Kevin Joseph, a self-described mermellier, gives some oyster ground rules.
Oysters are one of the world's most impenetrable delicacies (sometimes, literally)—enigmatic, amorphous and surrounded by ritual. Restaurants who serve them often offer varieties from all around the world with little explanation, served with a cavalcade of mignonettes and toppings. But which oysters should you order? And what should you actually put on them?
If you’re not sure where to begin, start with some advice from oyster expert Kevin Joseph, co-founder of New York Oyster Week. He’s currently hosting an oyster tasting menu pop-up at Megu in New York City, showcasing international varieties and experimenting with pairings and flavor profiles. We picked his brain about his favorite shellfish.
What to look for when ordering oysters
For Joseph, the oyster experience at a restaurant should be “no gimmicks: just superior product, live shucking, excellent service and extraordinary presentation.” If a restaurant piles on the cocktail sauce, it might be a red flag—you don’t want to obscure the taste of the shellfish. At the Megu pop-up, he puts the focus on the oysters themselves with a clean, omakase-style menu.
Though his favorite oysters shine on their own, Joseph knows that pairings can enhance the oyster experience when executed thoughtfully. “It’s as much about what we don’t use as what we do use,” he says. For example, “No cocktail sauce, ever!” His preferred pairings include “freshly made mignonettes, spirits and fruits.”
Must-know oyster varieties
Blue Point oysters:
Joseph calls these “the Budweiser of oysters,” since they’re so ubiquitous—“everybody and their sister-in-law have had 7,000 Blue Points in their life.” He characterizes them, generally, as having medium salinity and medium minerality on the bite and finish.
This Washington state species (the only one indigenous to the West Coast) were the favorites of both James Beard and Mark Twain. Once functionally extinct, they're produced by only a few people in the state. These oysters have a medium salinity and a highly mineral taste that Joseph likens to a penny.
These are native to the Belon river in northwestern France, but Joseph notes that “some made their way [to the US] in the 18th century, and we now have a wild population in Maine.” These are creamier, flatter and rounder than other oysters, and can be similar to Olympias—medium salinity and high minerality.

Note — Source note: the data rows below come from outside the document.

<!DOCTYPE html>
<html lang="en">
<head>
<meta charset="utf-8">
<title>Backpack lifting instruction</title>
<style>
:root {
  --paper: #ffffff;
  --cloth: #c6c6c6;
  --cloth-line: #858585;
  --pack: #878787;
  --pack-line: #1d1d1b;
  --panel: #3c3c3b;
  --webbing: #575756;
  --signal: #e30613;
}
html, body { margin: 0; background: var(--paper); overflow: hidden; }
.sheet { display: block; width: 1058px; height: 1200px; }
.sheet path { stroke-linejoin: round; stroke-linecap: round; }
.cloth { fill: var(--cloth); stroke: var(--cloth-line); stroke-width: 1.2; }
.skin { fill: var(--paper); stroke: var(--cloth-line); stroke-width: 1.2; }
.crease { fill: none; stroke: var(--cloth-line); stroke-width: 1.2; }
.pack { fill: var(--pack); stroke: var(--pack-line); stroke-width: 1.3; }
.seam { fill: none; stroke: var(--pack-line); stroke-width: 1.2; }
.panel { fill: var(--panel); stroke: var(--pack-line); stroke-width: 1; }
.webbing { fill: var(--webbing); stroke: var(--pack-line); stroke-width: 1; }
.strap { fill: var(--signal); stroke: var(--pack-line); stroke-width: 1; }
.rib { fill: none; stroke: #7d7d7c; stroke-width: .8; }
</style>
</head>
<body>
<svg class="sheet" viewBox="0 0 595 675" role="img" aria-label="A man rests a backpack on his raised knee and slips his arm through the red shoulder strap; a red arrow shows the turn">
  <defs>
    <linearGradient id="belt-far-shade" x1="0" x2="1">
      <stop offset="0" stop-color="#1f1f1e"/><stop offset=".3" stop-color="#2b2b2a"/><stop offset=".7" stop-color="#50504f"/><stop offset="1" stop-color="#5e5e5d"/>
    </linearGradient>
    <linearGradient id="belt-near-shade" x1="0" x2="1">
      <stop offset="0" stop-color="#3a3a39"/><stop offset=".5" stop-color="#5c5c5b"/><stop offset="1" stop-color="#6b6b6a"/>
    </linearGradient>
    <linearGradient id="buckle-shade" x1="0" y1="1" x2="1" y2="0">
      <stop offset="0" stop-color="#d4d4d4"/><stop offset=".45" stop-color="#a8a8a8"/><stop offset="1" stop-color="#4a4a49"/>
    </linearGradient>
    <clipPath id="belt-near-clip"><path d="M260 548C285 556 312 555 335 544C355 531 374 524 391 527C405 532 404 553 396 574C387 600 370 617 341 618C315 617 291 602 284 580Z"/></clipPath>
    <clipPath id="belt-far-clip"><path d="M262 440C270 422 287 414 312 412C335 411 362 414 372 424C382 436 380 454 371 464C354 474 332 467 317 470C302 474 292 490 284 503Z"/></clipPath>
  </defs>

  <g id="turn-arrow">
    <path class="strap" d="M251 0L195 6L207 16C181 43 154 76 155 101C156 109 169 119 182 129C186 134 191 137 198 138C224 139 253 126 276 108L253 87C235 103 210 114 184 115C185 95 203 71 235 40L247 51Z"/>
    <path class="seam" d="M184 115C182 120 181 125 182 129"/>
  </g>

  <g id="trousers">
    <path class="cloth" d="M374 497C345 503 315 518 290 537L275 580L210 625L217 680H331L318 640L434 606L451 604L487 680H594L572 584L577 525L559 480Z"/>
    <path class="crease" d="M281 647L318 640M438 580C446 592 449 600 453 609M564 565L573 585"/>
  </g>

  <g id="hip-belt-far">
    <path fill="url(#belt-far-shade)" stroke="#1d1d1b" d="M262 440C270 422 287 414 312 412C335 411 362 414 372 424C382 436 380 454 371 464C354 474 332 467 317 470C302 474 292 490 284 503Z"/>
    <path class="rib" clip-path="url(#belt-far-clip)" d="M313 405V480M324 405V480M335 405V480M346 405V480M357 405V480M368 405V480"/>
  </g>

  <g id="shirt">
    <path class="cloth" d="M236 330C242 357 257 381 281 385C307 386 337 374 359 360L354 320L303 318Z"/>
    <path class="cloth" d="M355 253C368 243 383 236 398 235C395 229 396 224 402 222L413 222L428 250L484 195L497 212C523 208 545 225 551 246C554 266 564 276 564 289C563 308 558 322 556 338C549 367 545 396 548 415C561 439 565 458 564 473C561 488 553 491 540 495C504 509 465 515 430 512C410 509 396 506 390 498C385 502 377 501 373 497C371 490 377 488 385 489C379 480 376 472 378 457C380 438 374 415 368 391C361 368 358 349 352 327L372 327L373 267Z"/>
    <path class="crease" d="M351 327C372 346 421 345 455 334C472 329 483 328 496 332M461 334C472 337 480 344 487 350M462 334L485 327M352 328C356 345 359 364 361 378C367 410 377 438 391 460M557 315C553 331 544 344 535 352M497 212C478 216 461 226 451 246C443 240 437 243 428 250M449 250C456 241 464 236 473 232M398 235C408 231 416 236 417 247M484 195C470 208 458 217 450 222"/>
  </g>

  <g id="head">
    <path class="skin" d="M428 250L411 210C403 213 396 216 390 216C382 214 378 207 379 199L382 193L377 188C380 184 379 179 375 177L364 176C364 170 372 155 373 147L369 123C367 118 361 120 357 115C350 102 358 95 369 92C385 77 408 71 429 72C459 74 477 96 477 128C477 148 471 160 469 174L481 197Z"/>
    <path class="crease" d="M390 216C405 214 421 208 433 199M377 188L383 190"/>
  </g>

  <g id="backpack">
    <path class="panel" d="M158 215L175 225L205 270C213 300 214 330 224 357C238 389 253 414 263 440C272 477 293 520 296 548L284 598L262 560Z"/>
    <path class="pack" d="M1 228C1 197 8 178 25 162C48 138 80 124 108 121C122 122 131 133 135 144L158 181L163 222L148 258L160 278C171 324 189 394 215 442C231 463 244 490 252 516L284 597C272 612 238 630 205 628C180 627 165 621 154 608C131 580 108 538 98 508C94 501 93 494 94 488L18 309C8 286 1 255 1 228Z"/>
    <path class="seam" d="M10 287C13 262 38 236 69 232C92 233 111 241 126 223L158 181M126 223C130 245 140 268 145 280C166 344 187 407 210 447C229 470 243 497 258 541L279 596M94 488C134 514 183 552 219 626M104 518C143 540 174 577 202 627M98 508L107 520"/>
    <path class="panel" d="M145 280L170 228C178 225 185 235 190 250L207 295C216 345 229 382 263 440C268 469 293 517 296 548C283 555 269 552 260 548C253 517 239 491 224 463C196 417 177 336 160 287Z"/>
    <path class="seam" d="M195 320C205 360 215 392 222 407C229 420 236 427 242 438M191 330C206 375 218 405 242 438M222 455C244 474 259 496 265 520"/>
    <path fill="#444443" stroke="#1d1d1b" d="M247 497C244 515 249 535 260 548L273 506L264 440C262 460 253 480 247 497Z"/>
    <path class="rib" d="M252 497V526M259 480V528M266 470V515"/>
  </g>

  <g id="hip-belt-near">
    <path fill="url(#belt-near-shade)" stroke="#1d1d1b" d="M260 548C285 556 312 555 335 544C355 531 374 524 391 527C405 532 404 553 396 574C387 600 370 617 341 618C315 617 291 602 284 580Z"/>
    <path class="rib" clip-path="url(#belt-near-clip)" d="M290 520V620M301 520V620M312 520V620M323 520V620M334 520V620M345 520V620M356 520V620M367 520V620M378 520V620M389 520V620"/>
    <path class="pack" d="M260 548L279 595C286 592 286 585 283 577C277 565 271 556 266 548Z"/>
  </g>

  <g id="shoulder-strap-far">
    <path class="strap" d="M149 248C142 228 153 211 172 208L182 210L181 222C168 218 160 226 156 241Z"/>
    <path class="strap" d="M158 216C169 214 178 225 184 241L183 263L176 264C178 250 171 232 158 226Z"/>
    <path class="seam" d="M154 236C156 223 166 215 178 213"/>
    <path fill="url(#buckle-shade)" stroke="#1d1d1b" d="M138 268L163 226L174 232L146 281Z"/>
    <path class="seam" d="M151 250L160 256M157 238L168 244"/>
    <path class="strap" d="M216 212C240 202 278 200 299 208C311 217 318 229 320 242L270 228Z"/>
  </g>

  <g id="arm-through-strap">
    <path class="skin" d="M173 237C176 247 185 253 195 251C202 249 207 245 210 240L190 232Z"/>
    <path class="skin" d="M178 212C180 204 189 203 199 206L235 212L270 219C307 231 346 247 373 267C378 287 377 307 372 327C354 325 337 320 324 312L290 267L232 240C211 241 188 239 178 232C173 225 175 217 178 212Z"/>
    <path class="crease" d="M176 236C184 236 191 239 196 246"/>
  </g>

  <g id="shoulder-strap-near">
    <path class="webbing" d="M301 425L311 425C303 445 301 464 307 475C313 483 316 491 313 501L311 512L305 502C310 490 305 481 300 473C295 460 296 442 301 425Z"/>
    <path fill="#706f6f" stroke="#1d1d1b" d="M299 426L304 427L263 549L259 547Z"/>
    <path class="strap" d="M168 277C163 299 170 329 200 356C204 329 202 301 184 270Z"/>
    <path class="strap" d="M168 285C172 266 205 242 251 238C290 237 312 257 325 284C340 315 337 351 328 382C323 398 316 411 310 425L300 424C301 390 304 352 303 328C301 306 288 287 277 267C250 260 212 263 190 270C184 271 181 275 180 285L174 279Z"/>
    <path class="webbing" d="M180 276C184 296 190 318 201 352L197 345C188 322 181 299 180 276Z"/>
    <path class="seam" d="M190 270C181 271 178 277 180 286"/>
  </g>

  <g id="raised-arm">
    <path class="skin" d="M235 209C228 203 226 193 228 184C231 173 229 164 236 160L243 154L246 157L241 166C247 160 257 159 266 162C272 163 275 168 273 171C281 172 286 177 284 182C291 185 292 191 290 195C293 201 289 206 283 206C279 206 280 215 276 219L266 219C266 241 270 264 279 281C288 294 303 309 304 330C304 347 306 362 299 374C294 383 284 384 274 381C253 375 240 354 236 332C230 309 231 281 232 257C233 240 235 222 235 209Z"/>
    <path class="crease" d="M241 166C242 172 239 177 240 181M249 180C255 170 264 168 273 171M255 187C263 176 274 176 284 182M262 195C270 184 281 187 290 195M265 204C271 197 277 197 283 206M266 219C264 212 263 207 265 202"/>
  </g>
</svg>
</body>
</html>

Though they’re now booming in the States, these varieties (of which there are over 1,000) are indigenous to the Western Pacific and Asia. “They were introduced by Japanese immigrants [who] began to practice aquaculture and built an enormous industry.” Favorite varieties include Capital and Shigoku oysters from Washington, Kusshi oysters from British Columbia, and the coveted Hog Island Sweetwaters from California. These varieties typically have a low-medium salinity, with grassy notes and fruit flavors like melon and cucumber.
This variety is grown in three different regions: Washington, California and Baja. Joseph endorses those from the Pacific Northwest, specifically the Kumos from Taylor Shellfish on Puget Sound. Kumamotos have been trendy recently because, Joseph says, "they're small, frilly, delicate and hard to grow." Low in salinity, they are usually described as sweet with fruit or grassy vegetal flavors.

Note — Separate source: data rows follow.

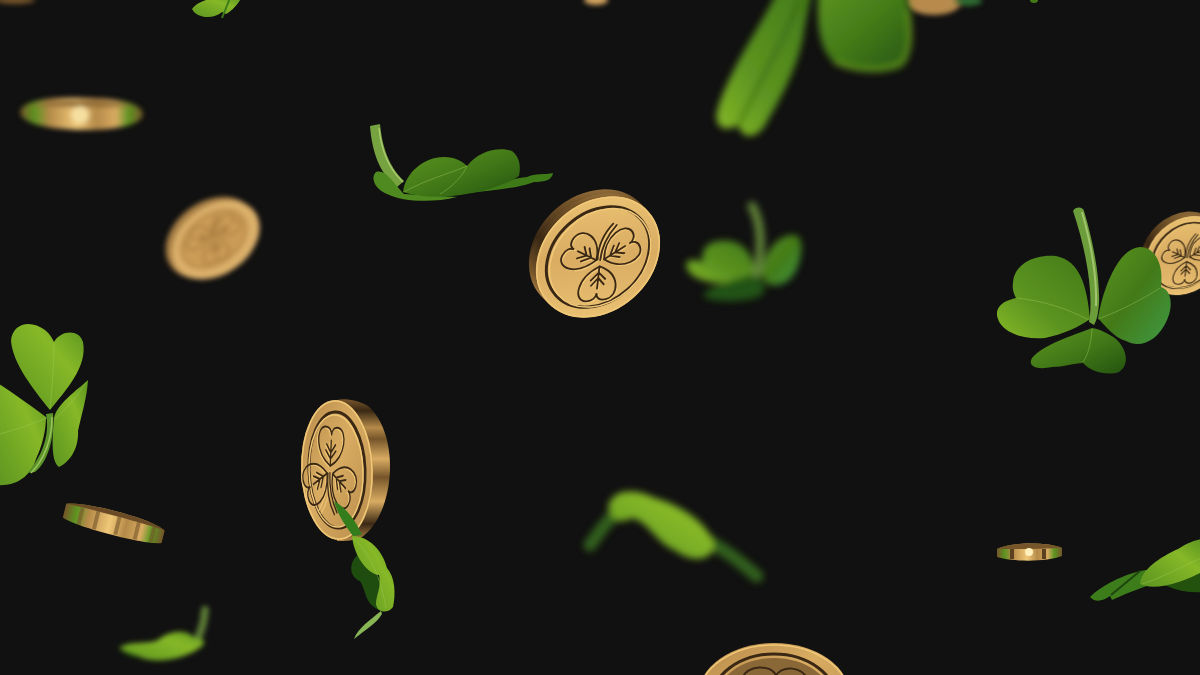
<!DOCTYPE html>
<html lang="en">
<head>
<meta charset="utf-8">
<title>Falling clovers and gold coins</title>
<style>
:root {
  --night: #111111;
  --gold-light: #f0c878;
  --gold: #d9ac62;
  --gold-mid: #b58a49;
  --gold-deep: #76552a;
  --gold-dark: #3a2814;
  --leaf-light: #86b827;
  --leaf: #5c9420;
  --leaf-mid: #437a18;
  --leaf-deep: #24540f;
  --leaf-cool: #3f9a45;
  --stem: #79a445;
}
html, body { margin: 0; height: 100%; overflow: hidden; background: var(--night); }
.scene { display: block; width: 1200px; height: 675px; background: var(--night); }
.s-light { stop-color: var(--gold-light); }
.s-gold { stop-color: var(--gold); }
.s-mid { stop-color: var(--gold-mid); }
.s-deep { stop-color: var(--gold-deep); }
.s-dark { stop-color: var(--gold-dark); }
.l-light { stop-color: var(--leaf-light); }
.l-leaf { stop-color: var(--leaf); }
.l-mid { stop-color: var(--leaf-mid); }
.l-deep { stop-color: var(--leaf-deep); }
.l-cool { stop-color: var(--leaf-cool); }
.engraved { fill: none; stroke: var(--gold-dark); stroke-width: 2; stroke-linecap: round; }
.groove { fill: none; stroke: var(--gold-dark); stroke-width: 3; }
.shine { fill: none; stroke: var(--gold-light); stroke-width: 1.5; }
.vein { fill: none; stroke: #a5cd5a; stroke-width: 1; opacity: .4; }
.stem { fill: none; stroke: var(--stem); stroke-linecap: round; }
.bright { fill: url(#leafBright); }
.deep { fill: url(#leafDeep); }
.cool { fill: url(#leafCool); }
</style>
</head>
<body>
<svg class="scene" viewBox="0 0 1200 675" role="img" aria-label="Green clovers and gold coins falling on a black background">
  <defs>
    <linearGradient id="goldFace" x1="1" y1="0" x2="0" y2="1">
      <stop class="s-light" offset="0"/><stop class="s-gold" offset=".5"/><stop class="s-light" offset="1"/>
    </linearGradient>
    <linearGradient id="goldShade" x1="0" y1="0" x2="1" y2="1">
      <stop class="s-mid" offset="0"/><stop class="s-gold" offset=".45"/><stop class="s-mid" offset="1"/>
    </linearGradient>
    <linearGradient id="rimSweep" x1="0" y1="1" x2="1" y2="0">
      <stop class="s-gold" offset="0"/><stop class="s-mid" offset=".22"/><stop class="s-deep" offset=".4"/>
      <stop class="s-dark" offset=".6"/><stop class="s-deep" offset=".8"/><stop class="s-gold" offset="1"/>
    </linearGradient>
    <linearGradient id="rimTall" x1="0" y1="0" x2="0" y2="1">
      <stop class="s-deep" offset="0"/><stop class="s-dark" offset=".08"/><stop class="s-mid" offset=".2"/>
      <stop class="s-deep" offset=".28"/><stop class="s-gold" offset=".42"/><stop class="s-deep" offset=".55"/>
      <stop class="s-gold" offset=".72"/><stop class="s-dark" offset=".88"/><stop class="s-mid" offset="1"/>
    </linearGradient>
    <linearGradient id="rimFlat">
      <stop class="s-deep" offset="0"/><stop class="l-leaf" offset=".12"/><stop class="s-mid" offset=".24"/>
      <stop class="s-light" offset=".46"/><stop class="s-mid" offset=".62"/><stop class="s-gold" offset=".78"/>
      <stop class="l-leaf" offset=".88"/><stop class="s-deep" offset="1"/>
    </linearGradient>
    <linearGradient id="leafBright" x1="1" y1="0" x2="0" y2="1">
      <stop class="l-leaf" offset="0"/><stop class="l-light" offset=".35"/><stop class="l-leaf" offset="1"/>
    </linearGradient>
    <linearGradient id="leafDeep" x1="0" y1="0" x2="1" y2="1">
      <stop class="l-leaf" offset="0"/><stop class="l-mid" offset=".5"/><stop class="l-deep" offset="1"/>
    </linearGradient>
    <linearGradient id="leafOlive" x1="0" y1="1" x2="1" y2="0">
      <stop class="l-light" offset="0"/><stop class="l-leaf" offset=".4"/><stop class="l-mid" offset="1"/>
    </linearGradient>
    <linearGradient id="leafCool" x1="0" y1="0" x2="1" y2="1">
      <stop class="l-leaf" offset="0"/><stop class="l-mid" offset=".5"/><stop class="l-cool" offset="1"/>
    </linearGradient>
    <filter id="soft" x="-20%" y="-20%" width="140%" height="140%"><feGaussianBlur stdDeviation=".7"/></filter>
    <filter id="hazy" x="-20%" y="-40%" width="140%" height="180%"><feGaussianBlur stdDeviation="2.6"/></filter>
    <filter id="far" x="-20%" y="-40%" width="140%" height="180%"><feGaussianBlur stdDeviation="3.8"/></filter>

    <g id="emblemLeaf">
      <path d="M0-5C-25-16-25-41-11-43C-4-44 0-40 0-35C0-40 4-44 11-43C25-41 25-16 0-5Z"/>
      <path d="M0-5V-30M0-12L-8-20M0-12L8-20M0-18L-7-26M0-18L7-26"/>
    </g>
    <g id="emblem">
      <use href="#emblemLeaf"/>
      <use href="#emblemLeaf" transform="rotate(120)"/>
      <use href="#emblemLeaf" transform="rotate(-120)"/>
      <path d="M0 2C0 16-4 28-14 40M3 3C4 17 0 31-10 42"/>
    </g>
    <g id="cloverCoin">
      <g fill="url(#rimSweep)">
        <ellipse cx="591" cy="250" rx="68" ry="54" transform="rotate(-42 591 250)"/>
        <ellipse cx="595" cy="254" rx="68" ry="54" transform="rotate(-42 595 254)"/>
      </g>
      <g transform="translate(598 257) rotate(-42)">
        <ellipse rx="68" ry="54" fill="url(#goldFace)"/>
        <ellipse class="shine" rx="67" ry="53"/>
        <ellipse class="groove" rx="57" ry="44"/>
        <ellipse class="shine" cx="1" cy="2" rx="56" ry="43"/>
      </g>
      <g transform="translate(600 262) rotate(-42) scale(1 .8) rotate(222)">
        <use href="#emblem" class="shine" x="-1.5" y="-1.5"/>
        <use href="#emblem" class="engraved"/>
      </g>
    </g>
  </defs>

  <g id="distant-coins" filter="url(#hazy)">
    <g>
      <path d="M20 112C22 102 42 97 82 98C122 98 142 104 143 114C142 124 122 130 82 130C42 129 21 122 20 112Z" fill="url(#rimFlat)"/>
      <path d="M30 105C55 99 110 99 134 106C110 108 55 107 30 105Z" fill="#8f6a36"/>
      <ellipse cx="80" cy="115" rx="9" ry="9" fill="#f5dfa0"/>
    </g>
    <g transform="translate(214 239) rotate(-36)">
      <ellipse cx="-2" cy="-3" rx="49" ry="36" fill="#a87f45"/>
      <ellipse cx="1" cy="2" rx="48" ry="34" fill="#dcb06a"/>
      <ellipse rx="36" ry="24" fill="#cb9c57" stroke="#b98b49" stroke-width="3"/>
      <use href="#emblem" transform="scale(.7 .48) rotate(200)" fill="none" stroke="#a97c3f" stroke-width="3"/>
    </g>
    <ellipse cx="934" cy="1" rx="28" ry="14" fill="#b88b4d"/>
    <ellipse cx="968" cy="1" rx="14" ry="5" fill="#2e6a31"/>
    <ellipse cx="596" cy="0" rx="12" ry="5" fill="#d5a661"/>
    <ellipse cx="15" cy="0" rx="20" ry="4" fill="#76552a"/>
  </g>

  <g id="edge-on-coins" filter="url(#soft)">
    <g transform="translate(114 523) rotate(14)">
      <path d="M-51-7C-38-14 36-14 51-5V8C36 14-38 13-51 7Z" fill="url(#rimFlat)"/>
      <path d="M-51-7C-38-14 36-14 51-5C35-7-35-8-51-7Z" fill="#6b4b25"/>
      <path d="M-34-7V10M-18-8V11M4-8V11M24-7V11M40-6V10" stroke="#76552a" stroke-width="4" opacity=".6"/>
    </g>
    <path d="M997 549C1012 542 1048 542 1062 548V556C1048 562 1012 562 997 557Z" fill="url(#rimFlat)"/>
    <path d="M997 549C1012 542 1048 542 1062 548C1045 549 1015 549 997 549Z" fill="#76552a"/>
    <path d="M1012 549V559M1044 549V559" stroke="#5c4120" stroke-width="4"/>
    <circle cx="1029" cy="552" r="4" fill="#fff0bd"/>
  </g>

  <g id="clover-coins" filter="url(#soft)">
    <use href="#cloverCoin"/>
    <use href="#cloverCoin" transform="translate(797 88.5) scale(.65)"/>
    <g id="upright-coin">
      <path d="M337 400C345 398 360 401 368 406C383 419 391 444 390 470C389 500 378 526 362 537C354 541 345 541 337 541Z" fill="url(#rimTall)"/>
      <g transform="translate(337 470) rotate(-2)">
        <ellipse rx="36" ry="70" fill="url(#goldShade)"/>
        <ellipse class="shine" rx="35" ry="69"/>
        <ellipse class="groove" rx="28" ry="58"/>
        <ellipse class="shine" cx="-1" cy="1" rx="27" ry="56"/>
      </g>
      <g transform="translate(330 471) scale(.62 1.02) rotate(4)">
        <use href="#emblem" class="shine" x="-2" y="1"/>
        <use href="#emblem" class="engraved" transform="scale(-1 1)"/>
      </g>
    </g>
    <g id="rising-coin">
      <ellipse cx="774" cy="696" rx="76" ry="53" fill="url(#goldShade)"/>
      <ellipse class="shine" cx="774" cy="697" rx="75" ry="52"/>
      <ellipse class="groove" cx="774" cy="700" rx="62" ry="46"/>
      <ellipse cx="774" cy="702" rx="59" ry="44" fill="#8a6737"/>
      <path class="engraved" d="M742 678C748 665 770 664 776 675C784 665 801 667 807 678"/>
    </g>
  </g>

  <g id="blurred-clovers" filter="url(#far)">
    <g id="near-clover">
      <path d="M778-10C762 25 728 70 717 112C714 127 725 133 738 125C742 140 757 139 765 125C785 92 801 58 804 31L812-10Z" fill="url(#leafOlive)"/>
      <path d="M800 0C782 45 758 84 739 124" fill="none" stroke="#2c5c0c" stroke-width="4" opacity=".6"/>
      <path d="M819-10C816 20 819 45 830 58C842 72 878 76 900 68C916 58 912 20 906-10Z" fill="url(#leafDeep)"/>
      <path d="M834 62C856 72 885 72 902 63C912 50 911 30 908 10" fill="none" stroke="#79ad20" stroke-width="4" opacity=".7"/>
    </g>
    <g id="middle-clover">
      <path d="M761 275C764 250 779 234 795 235C803 236 803 253 797 268C791 283 778 288 767 284Z" fill="url(#leafCool)"/>
      <path d="M755 272C752 247 736 238 718 241C704 243 701 254 703 262C690 257 682 261 689 272C701 286 737 287 755 272Z" fill="url(#leafOlive)"/>
      <path d="M754 274C731 281 708 286 703 296C713 304 753 302 762 295C767 288 764 279 754 274Z" fill="#245312"/>
      <path class="stem" d="M752 206C762 224 762 248 757 273" stroke-width="9" opacity=".75"/>
    </g>
    <g id="drifting-clover">
      <path d="M614 516C605 522 598 535 590 545" fill="none" stroke="#315e1c" stroke-width="13" stroke-linecap="round"/>
      <path d="M700 537C724 548 740 562 757 576" fill="none" stroke="#315e1c" stroke-width="13" stroke-linecap="round"/>
      <path d="M608 506C614 487 637 489 655 498C684 506 711 526 714 546C712 561 692 563 676 551C656 543 649 522 632 518C622 524 611 522 608 506Z" fill="url(#leafBright)"/>
    </g>
  </g>

  <g id="low-clover" filter="url(#hazy)">
    <path class="stem" d="M205 610C204 624 200 635 195 643" stroke-width="8" opacity=".7"/>
    <path d="M119 648C130 640 146 645 158 640C172 629 188 630 194 638C204 638 207 642 201 647C184 660 155 664 139 657Z" fill="url(#leafBright)"/>
    <path d="M119 648L142 657C130 658 123 653 119 648Z" fill="#23500f"/>
  </g>

  <g id="sharp-clovers" filter="url(#soft)">
    <g id="open-clover">
      <path class="cool" d="M1098 318C1103 289 1118 248 1140 247C1155 247 1164 264 1161 287C1171 290 1174 305 1167 320C1158 341 1140 349 1126 341C1115 338 1106 327 1098 318Z"/>
      <path d="M1090 319C1087 288 1081 261 1056 256C1036 254 1014 263 1013 283C1012 289 1014 294 1016 298C1001 301 994 309 998 319C1003 334 1027 340 1045 338C1064 334 1079 327 1090 319Z" fill="url(#leafOlive)"/>
      <path class="deep" d="M1092 328C1072 336 1044 344 1032 358C1027 367 1038 370 1052 367C1064 367 1074 363 1083 363C1091 372 1107 376 1119 372C1130 365 1127 349 1116 339C1108 333 1099 329 1092 328Z"/>
      <path class="vein" d="M1089 320C1068 309 1044 301 1017 298M1098 319C1120 311 1143 299 1160 288M1092 329C1091 344 1088 355 1083 362"/>
      <path d="M1073 211C1076 206 1083 207 1084 211C1094 244 1100 279 1099 304C1098 314 1097 320 1094 325L1089 322C1094 294 1086 249 1073 211Z" fill="#6b9d3a"/>
      <path d="M1082 212C1092 247 1097 278 1096 306" fill="none" stroke="#a3c46f" stroke-width="2"/>
    </g>
    <g id="left-clover">
      <path class="bright" d="M50 410C34 390 13 364 11 341C12 323 31 319 45 330C50 334 52 338 54 342C61 330 79 329 83 342C88 367 65 391 50 410Z"/>
      <path class="bright" d="M54 418C57 404 76 391 88 380C87 398 81 416 78 431C79 448 70 462 59 467C51 462 52 439 54 418Z"/>
      <path class="bright" d="M46 417C31 406 15 394-4 382V485C16 487 31 476 36 459C42 446 46 431 46 417Z"/>
      <path d="M46 414C50 433 43 456 27 473L35 472C47 463 55 439 53 413Z" fill="#5b9428"/>
      <path d="M52 417C52 438 45 459 31 473" fill="none" stroke="#9dc35f" stroke-width="1.5"/>
      <path class="vein" d="M50 409C52 387 54 365 54 343M55 419C65 411 78 394 87 382M47 418C31 424 15 430 0 434"/>
    </g>
    <g id="floating-clover">
      <path d="M370 126L380 124C382 145 388 166 404 181L397 187C379 173 372 151 370 126Z" fill="#76a340"/>
      <path d="M379 128C381 149 389 169 403 182" fill="none" stroke="#a9c96f" stroke-width="1.5"/>
      <path d="M404 194C394 184 386 169 376 172C370 178 375 189 387 194C403 202 433 203 457 197Z" fill="#4f8a20"/>
      <path d="M461 194C490 188 506 179 527 177C535 173 545 175 553 173C552 180 545 182 534 182C520 188 493 190 461 194Z" fill="#3f7a19"/>
      <path class="deep" d="M403 192C405 173 424 157 444 157C455 157 462 161 467 166C478 151 499 146 512 151C520 157 521 167 519 176C498 191 438 204 403 192Z"/>
      <path class="vein" d="M404 192C425 180 448 174 467 166M440 194C452 187 462 177 467 166"/>
    </g>
    <g id="hanging-clover">
      <path d="M334 501C347 508 357 523 362 535L353 536C346 526 338 516 334 501Z" fill="#337d1c"/>
      <path d="M359 554C348 562 349 577 360 581C367 592 364 605 382 611L381 580Z" fill="#1f4d0f"/>
      <path class="bright" d="M352 536C370 536 383 552 387 568C395 577 396 594 393 607C388 614 377 613 376 604C376 595 382 586 379 575C368 574 354 557 352 536Z"/>
      <path d="M381 611C370 620 358 628 354 639C365 630 377 623 382 614Z" fill="#88b556"/>
      <path class="vein" d="M353 538C370 552 381 579 386 608"/>
    </g>
    <g id="edge-clover">
      <path d="M1090 597C1101 586 1123 574 1146 570L1172 578C1150 584 1132 591 1112 600L1110 596C1102 602 1094 602 1090 597Z" fill="#3c7c1b"/>
      <path d="M1140 571L1111 595" stroke="#1d450e" stroke-width="2"/>
      <path d="M1164 585C1177 590 1186 593 1202 592V565Z" fill="#23520f"/>
      <path d="M1140 584C1141 570 1160 557 1178 549C1187 543 1195 540 1202 539V572C1185 581 1155 592 1140 584Z" fill="url(#leafBright)"/>
      <path class="vein" d="M1142 584C1162 578 1182 566 1202 558"/>
    </g>
    <g id="top-clover">
      <path d="M192 9C196 3 204 1 213-3H242C238 4 232 11 226 14L222 12C213 20 196 18 192 9Z" fill="url(#leafBright)"/>
      <path d="M230-2L222 18" stroke="#3c7c1b" stroke-width="2"/>
      <ellipse cx="1034" cy="0" rx="4" ry="3" fill="#437a18"/>
    </g>
  </g>
</svg>
</body>
</html>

Except for the Belon and Olympia varieties, which are only available in the winter, these will all be on hand at the Megu pop-up—and Joseph says he'll also have “rare, ultra-premium oysters from everywhere we legally can.” His favorite oyster origins of late include New Zealand, Baja, Alaska, Nova Scotia and New Brunswick. Plus, a super-rare variety from North Carolina.
Hungry for more? Joseph will be curating the Oyster Experiment Series at New York City’s Megu through August 5.